__Stored data__:
────────────────

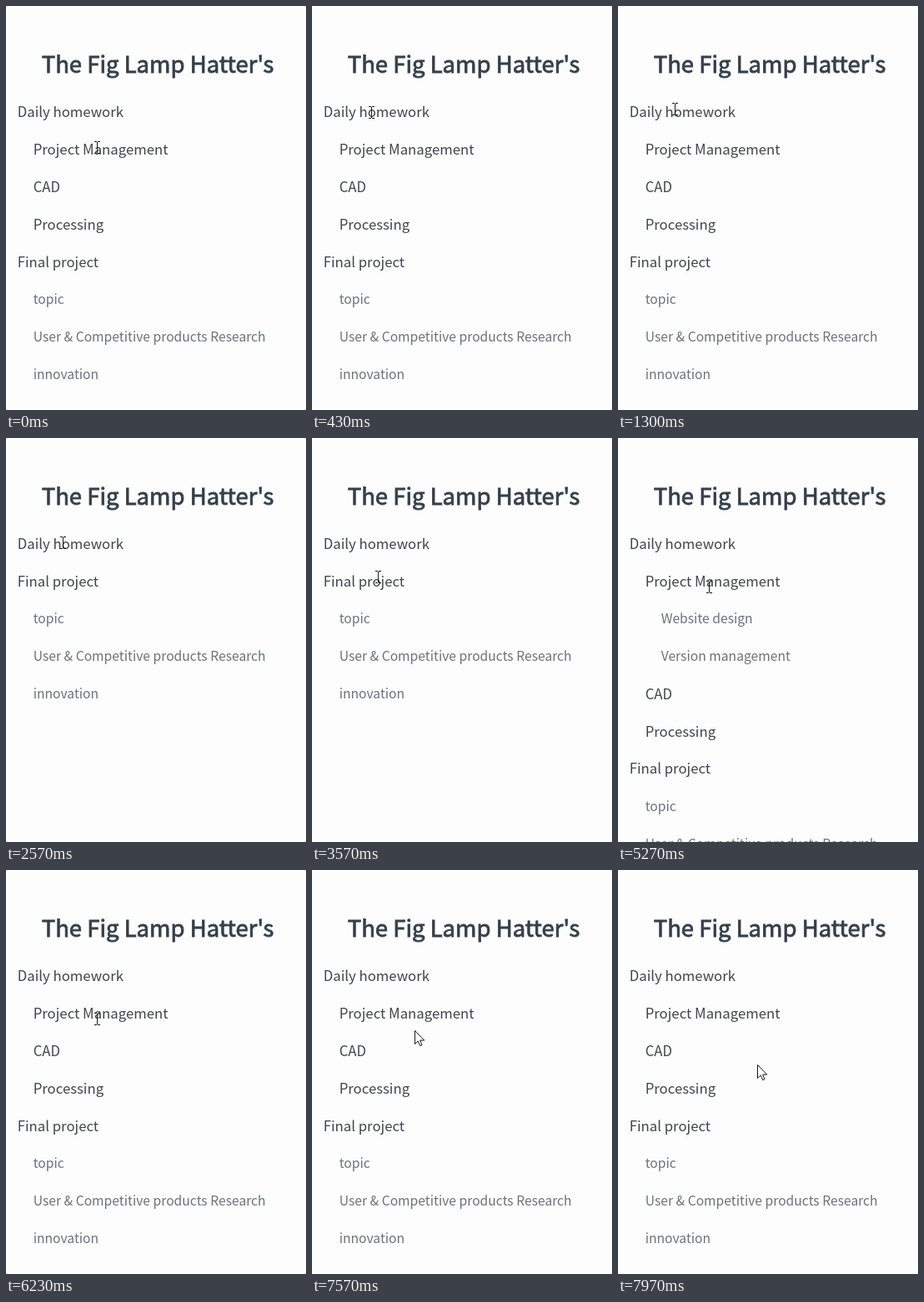
An HTML page for the animation above (8 s loop, 360 px wide and 484 px high).

```html
<!DOCTYPE html>
<html lang="en">
<head>
<meta charset="utf-8">
<title>Course outline</title>
<style>
  html, body { margin: 0; width: 100%; height: 100%; overflow: hidden; background: #fdfdfd; }
  svg { display: block; width: 360px; height: 484px; cursor: default; }
  text { font-family: "Noto Sans CJK SC", "Noto Sans CJK JP", "Noto Sans CJK", "Noto Sans", sans-serif; }
  .title { font-size: 27.5px; fill: #34404c; stroke: #34404c; stroke-width: .8px; text-anchor: middle; }
  .main { font-size: 16.75px; fill: #40444f; }
  .sub { font-size: 15.67px; fill: #6c7080; }
</style>
</head>
<body>
<svg viewBox="0 0 360 484">
  <text class="title" x="182" y="80">The Fig Lamp Hatter's</text>
  <g id="list"></g>
  <path id="beam" d="M.5 -7V6M-3 -7.5H0M1 -7.5H4M-3 6.5H0M1 6.5H4"
        stroke="#181818" shape-rendering="crispEdges"/>
  <path id="arrow" d="M.5 .5V16.5L4.2 13 6.7 18.6 9 17.6 6.6 12.1H11.8Z"
        fill="#fff" stroke="#181818"/>
</svg>
<script>
const LOOP = 8000, PITCH = 44.9, FIRST = 133, INDENT = 19;

// Leading dots give the depth, a trailing * marks lighter entries
const outline = `
Daily homework
.Project Management
..Website design*
..Version management*
.CAD
.Processing
Final project
.topic*
.User & Competitive products Research*
.innovation*`.trim().split("\n");

const between = (t, a, b) => t >= a && t < b;
const closed = {
  "Daily homework": t => between(t, 1330, 4200),
  "Project Management": t => !between(t, 5230, 6200)
};

// The pointer rests between these moves
const home = { x: 109, y: 170 };
const moves = [
  { from: 30, to: 730, x: 68, y: 124 },
  { from: 1300, to: 1400, x: 68, y: 126 },
  { from: 2570, to: 2900, x: 79, y: 167 },
  { from: 3570, to: 3970, x: 114, y: 123 },
  { from: 4470, to: 4770, x: 109, y: 179 },
  { from: 7530, to: 7970, x: 167, y: 233 }
];

const byId = id => document.getElementById(id);
const list = byId("list"), beam = byId("beam"), arrow = byId("arrow");

const rows = outline.map(line => {
  const [, dots, label, light] = line.match(/^(\.*)(.*?)(\*?)$/);
  const el = document.createElementNS("http://www.w3.org/2000/svg", "text");
  const x = 13.7 + dots.length * INDENT;
  el.textContent = label;
  el.setAttribute("class", light ? "sub" : "main");
  el.setAttribute("x", x);
  list.append(el);
  return { el, x, label, depth: dots.length, lift: light ? 0.5 : 0, width: el.getComputedTextLength() };
});

function layout(t) {
  let line = 0, hideBelow = Infinity;
  for (const row of rows) {
    row.shown = row.depth <= hideBelow;
    row.el.style.display = row.shown ? "" : "none";
    if (!row.shown) continue;
    hideBelow = closed[row.label]?.(t) ? row.depth : Infinity;
    row.y = FIRST + PITCH * line++ - row.lift;
    row.el.setAttribute("y", row.y);
  }
}

const easeOut = k => 1 - (1 - k) ** 3;

function pointer(t) {
  let { x, y } = home;
  for (const m of moves) {
    const k = easeOut(Math.min(1, Math.max(0, (t - m.from) / (m.to - m.from))));
    x += (m.x - x) * k;
    y += (m.y - y) * k;
  }
  return [Math.round(x), Math.round(y)];
}

// The pointer is a text beam only while it is over a label
const isOver = (row, x, y) => row.shown && Math.abs(y - row.y + 6) <= 13 &&
  between(x, row.x, row.x + row.width);

function draw(t) {
  layout(t);
  const [x, y] = pointer(t);
  const onText = rows.some(row => isOver(row, x, y));
  beam.style.display = onText ? "" : "none";
  arrow.style.display = onText ? "none" : "";
  (onText ? beam : arrow).setAttribute("transform", `translate(${x} ${y})`);
}

let start;
function tick(now) {
  start ??= now;
  draw((now - start) % LOOP);
  requestAnimationFrame(tick);
}
draw(0);
requestAnimationFrame(tick);
</script>
</body>
</html>
```
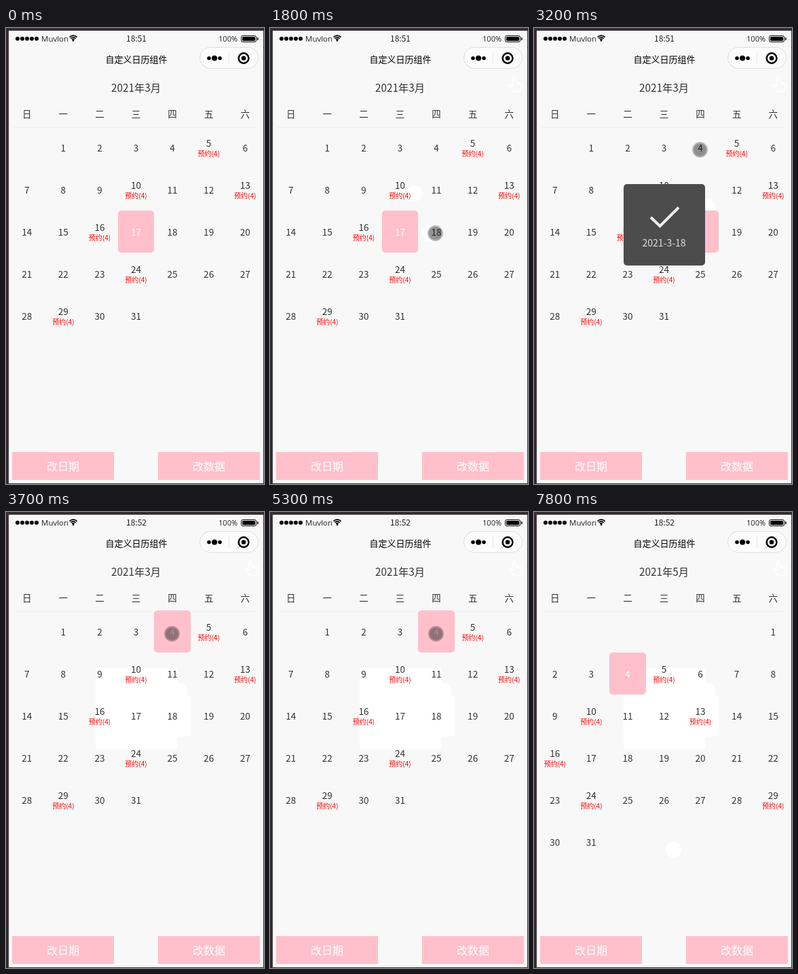
Recreate the animation shown at these times as an HTML page with a canvas. Size 380 by 672 pixels, loop 8000 ms.

```html
<!DOCTYPE html>
<html lang="zh">
<head>
<meta charset="utf-8">
<title>日历组件</title>
<style>
html, body { margin: 0; width: 100%; height: 100%; overflow: hidden; background: #f8f8f8; }
canvas { display: block; }
</style>
</head>
<body>
<canvas id="stage" width="380" height="672"></canvas>
<script>
const c = document.getElementById('stage').getContext('2d');
const LOOP = 8000, PINK = '#ffc0cb', PAGE = '#f8f8f8';
const CJK = '"Noto Sans CJK SC", "Noto Sans CJK", sans-serif';
const LATIN = '"Open Sans", ' + CJK;
const BOOKED = [5, 10, 13, 16, 24, 29];
const COL = 375 / 7, ROW = 62, TOP = 145;

// Touch pointer: [time, x, y]; without a place it is hidden
const POINTER = [
  [0], [400, 213.5, 243.5], [500, 199, 282], [700, 198.5, 285], [1000, 198.5, 288.5],
  [1200, 196, 296], [1300, 193.5, 303.5], [1400],
  [1600, 235.5, 302.5], [1700, 239.5, 302.5], [1800, 243.5, 302.5],
  [2000, 245.5, 309.5], [2600, 248, 298], [2700, 252, 280], [2800, 255.5, 263.5], [2900],
  [3200, 244.5, 179.5], [5500], [5700, 205.5, 497.5], [5800],
  [6100, 84.5, 642.5], [6200, 83.5, 644.5], [7800]
];

function text(s, x, y, size, color, font = CJK, align = 'center', weight = 400) {
  c.font = `${weight} ${size}px ${font}`;
  c.textAlign = align;
  c.fillStyle = color;
  c.fillText(s, x, y);
}

function rect(x, y, w, h, color, r = 0) {
  c.fillStyle = color;
  c.beginPath();
  c.roundRect(x, y, w, h, r);
  c.fill();
}

function cell(i, y, color) {
  const left = Math.round(4 + i * COL), right = Math.round(4 + (i + 1) * COL);
  rect(left, y, right - left, ROW, color, 5);
}

function disc(x, y, r, color) {
  c.fillStyle = color;
  c.beginPath();
  c.arc(x, y, r, 0, 7);
  c.fill();
}

function arc(x, y, r, color, width, from = 0, to = 2 * Math.PI) {
  c.strokeStyle = color;
  c.lineWidth = width;
  c.beginPath();
  c.arc(x, y, r, from, to);
  c.stroke();
}

function header(t) {
  for (let i = 0; i < 5; i++) disc(17 + i * 7, 15.7, 3, '#000');
  text('Muvlon', 52, 19.5, 11.5, '#222', LATIN, 'left');
  for (const r of [2.6, 5.2, 7.8]) arc(99, 19, r, '#000', 1.7, -2.36, -0.78);
  disc(99, 18.6, 1.3, '#000');
  text(t < 3400 ? '18:51' : '18:52', 192, 19.5, 12, '#222');
  text('100%', 341, 20, 11, '#222', LATIN, 'right');
  c.strokeStyle = '#000';
  c.lineWidth = 1;
  c.beginPath();
  c.roundRect(346.5, 11.5, 22, 9, 2);
  c.stroke();
  rect(348, 13, 19, 6, '#000', 1);
  rect(370, 14, 1.5, 4, '#000');

  text('自定义日历组件', 192, 51, 13, '#000');
  rect(285.5, 28.5, 86, 31, 'rgba(255,255,255,.6)', 15.5);
  c.strokeStyle = '#dedede';
  c.lineWidth = 1;
  c.stroke();
  disc(299, 44.5, 2.8, '#000');
  disc(307, 44.5, 4, '#000');
  disc(315, 44.5, 2.8, '#000');
  rect(328, 35, 1, 18, '#e8e8e8');
  arc(350, 44.5, 7.4, '#000', 2.5);
  disc(350, 44.5, 3.3, '#000');
}

// White patches left behind after things vanish
function patches(t) {
  if (t >= 500) disc(213.5, 243.5, 11.5, '#fff');
  if (t >= 1700) disc(235.5, 302.5, 11.5, '#fff');
  if (t >= 2900) disc(255.5, 263.5, 11.5, '#fff');
  if (t >= 3400) rect(132, 230, 120, 120, '#fff', 1);
  if (t >= 3700) cell(4, 269, '#fff');
  if (t >= 5800) disc(205.5, 497.5, 11.5, '#fff');
}

function hand(t) {
  if (t < 300) return;
  c.beginPath();
  c.moveTo(358, 87);
  c.lineTo(358, 72);
  c.quadraticCurveTo(359.5, 69, 361.5, 72);
  c.lineTo(361.5, 79);
  c.lineTo(368, 80.5);
  c.quadraticCurveTo(370, 81, 370, 83);
  c.lineTo(370, 88);
  c.lineTo(368, 94);
  c.lineTo(359, 94);
  c.lineTo(353, 85);
  c.quadraticCurveTo(353, 82, 358, 86);
  c.moveTo(364.5, 80);
  c.lineTo(364.5, 84);
  c.moveTo(367.5, 81);
  c.lineTo(367.5, 84);
  const live = t < 400;
  c.fillStyle = live ? '#fff' : PAGE;
  c.fill();
  c.strokeStyle = live ? '#000' : '#fff';
  c.lineWidth = live ? 1 : 1.7;
  c.stroke();
}

function calendar(t) {
  const may = t >= 7100;
  const first = may ? 6 : 1;
  const picked = t < 2000 ? 17 : t < 3700 ? 18 : 4;
  text(`2021年${may ? 5 : 3}月`, 191.5, 94, 15.3, '#333');
  [...'日一二三四五六'].forEach((s, i) => text(s, 4 + (i + .5) * COL, 132, 13.5, '#333'));
  rect(9, 146, 360, 1, '#f0f0f0');
  for (let day = 1; day <= 31; day++) {
    const i = day - 1 + first, col = i % 7;
    const x = 4 + (col + .5) * COL;
    const y = TOP + Math.floor(i / 7) * ROW;
    const on = day === picked, booked = BOOKED.includes(day);
    if (on) cell(col, y, PINK);
    text(day, x, y + (booked ? 30 : 37), 13.6, on ? '#fff' : '#333');
    if (booked) text('预约(4)', x, y + 44, 10, '#f00');
  }
}

function button(x, label) {
  rect(x, 625, 150, 41, PINK);
  text(label, x + 75, 652, 16, '#fff');
}

function toast(t) {
  const second = t >= 3800;
  if (!(t >= 2000 && t < 3400) && !(second && t < 5300)) return;
  c.globalAlpha = second && t < 3900 ? .5 : 1;
  rect(132, 230, 120, 120, '#4c4c4c', 5);
  c.strokeStyle = '#eee';
  c.lineWidth = 4;
  c.beginPath();
  c.moveTo(172, 279);
  c.lineTo(185.5, 292);
  c.lineTo(213, 264.5);
  c.stroke();
  text(second ? '2021-3-4' : '2021-3-18', 191.5, 322, 14, '#dedede', CJK, 'center', 500);
  c.globalAlpha = 1;
}

function pointer(t) {
  const [, x, y] = POINTER.filter(p => p[0] <= t).pop();
  if (x === undefined) return;
  disc(x, y, 9.5, 'rgba(20,20,20,.46)');
  arc(x, y, 10.4, 'rgba(20,20,20,.3)', 2);
}

function draw(now) {
  const t = now % LOOP;
  rect(0, 0, 380, 672, '#342e32');
  rect(4, 4, 375, 667, PAGE);
  patches(t);
  header(t);
  hand(t);
  calendar(t);
  button(9, '改日期');
  button(224, '改数据');
  toast(t);
  pointer(t);
}

const start = performance.now();
function tick() {
  draw(performance.now() - start);
  requestAnimationFrame(tick);
}
tick();
</script>
</body>
</html>
```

────────────────

__Task objective__:
Check each line of the listing for "lineTo", and copy the ones that hold it.

__Solution for this problem__:
  c.lineTo(358, 72);
  c.lineTo(361.5, 79);
  c.lineTo(368, 80.5);
  c.lineTo(370, 88);
  c.lineTo(368, 94);
  c.lineTo(359, 94);
  c.lineTo(353, 85);
  c.lineTo(364.5, 84);
  c.lineTo(367.5, 84);
  c.lineTo(185.5, 292);
  c.lineTo(213, 264.5);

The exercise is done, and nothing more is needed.